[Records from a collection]
━━━━━━━━━━━━━━━━━━━━━━━━━━━━━━

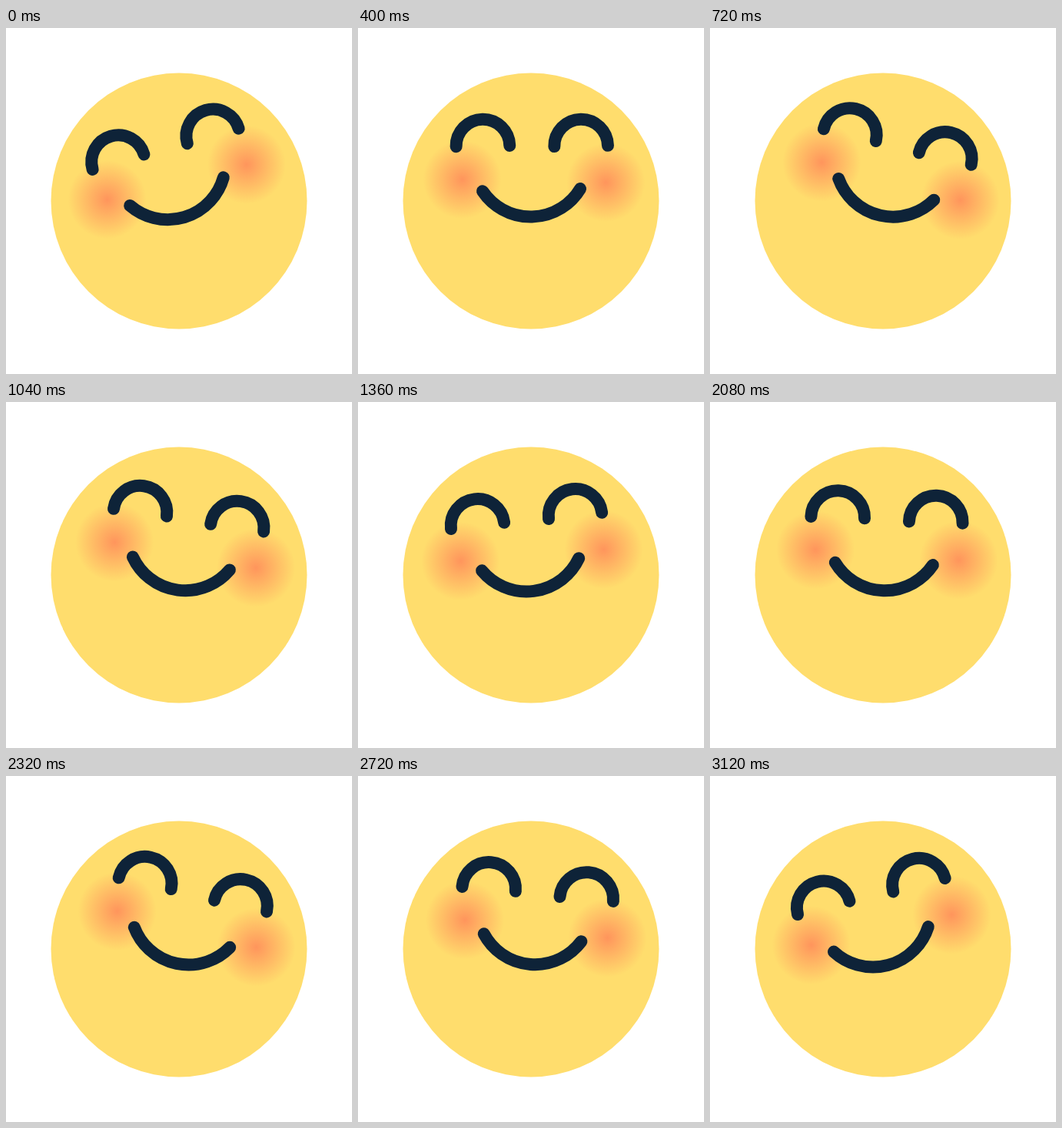
Recreate the animation shown at these times as an HTML page. Size 450x450 px, loop 3200 ms.

```html
<!DOCTYPE html>
<html lang="en">
<head>
<meta charset="utf-8">
<title>Swaying smile</title>
<style>
  html, body { margin: 0; width: 100%; height: 100%; overflow: hidden; background: #fff; }
  svg { display: block; width: 100%; height: 100%; }
</style>
</head>
<body>
<svg viewBox="0 0 450 450">
  <defs>
    <radialGradient id="blush">
      <stop offset="0" stop-color="#ff955c"/>
      <stop offset="1" stop-color="#ff955c" stop-opacity="0"/>
    </radialGradient>
  </defs>
  <circle cx="225" cy="225" r="166.5" fill="#ffdd6d"/>
  <g id="face">
    <circle cx="135.5" cy="197.5" r="51" fill="url(#blush)"/>
    <circle cx="322.3" cy="200.5" r="51" fill="url(#blush)"/>
    <g fill="none" stroke="#0e2338" stroke-width="16" stroke-linecap="round">
      <path d="M127.3 154.7a34.8 34.8 0 0 1 69.6 -1.6"/>
      <path d="M255 154a34.8 34.8 0 0 1 69.6 -1.6"/>
      <path d="M162 212.6A75.3 75.3 0 0 0 289 208.8"/>
    </g>
  </g>
</svg>
<script>
  const LOOP = 3200, STEP = 80;
  // Turning points of the sway: [time in ms, angle in degrees]
  const turns = [[0, -15], [790, 15], [1652, -13], [2426, 15], [3245, -15]];
  const face = document.getElementById('face');

  function angleAt(t) {
    const i = turns.findIndex(([end]) => t < end);
    const [t0, a0] = turns[i - 1], [t1, a1] = turns[i];
    const s = (t - t0) / (t1 - t0);
    return a0 + (a1 - a0) * s * s * (3 - 2 * s);
  }

  function draw() {
    const t = Math.floor(performance.now() % LOOP / STEP) * STEP;
    face.setAttribute('transform', `rotate(${angleAt(t)} 231 225)`);
    requestAnimationFrame(draw);
  }
  draw();
</script>
</body>
</html>
```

━━━━━━━━━━━━━━━━━━━━━━━━━━━━━━

*WHAT TO DO*. Among the records above, find the lines that contain "blush" and copy every one.

*ANSWER TO THE EXERCISE*.
    <radialGradient id="blush">
    <circle cx="135.5" cy="197.5" r="51" fill="url(#blush)"/>
    <circle cx="322.3" cy="200.5" r="51" fill="url(#blush)"/>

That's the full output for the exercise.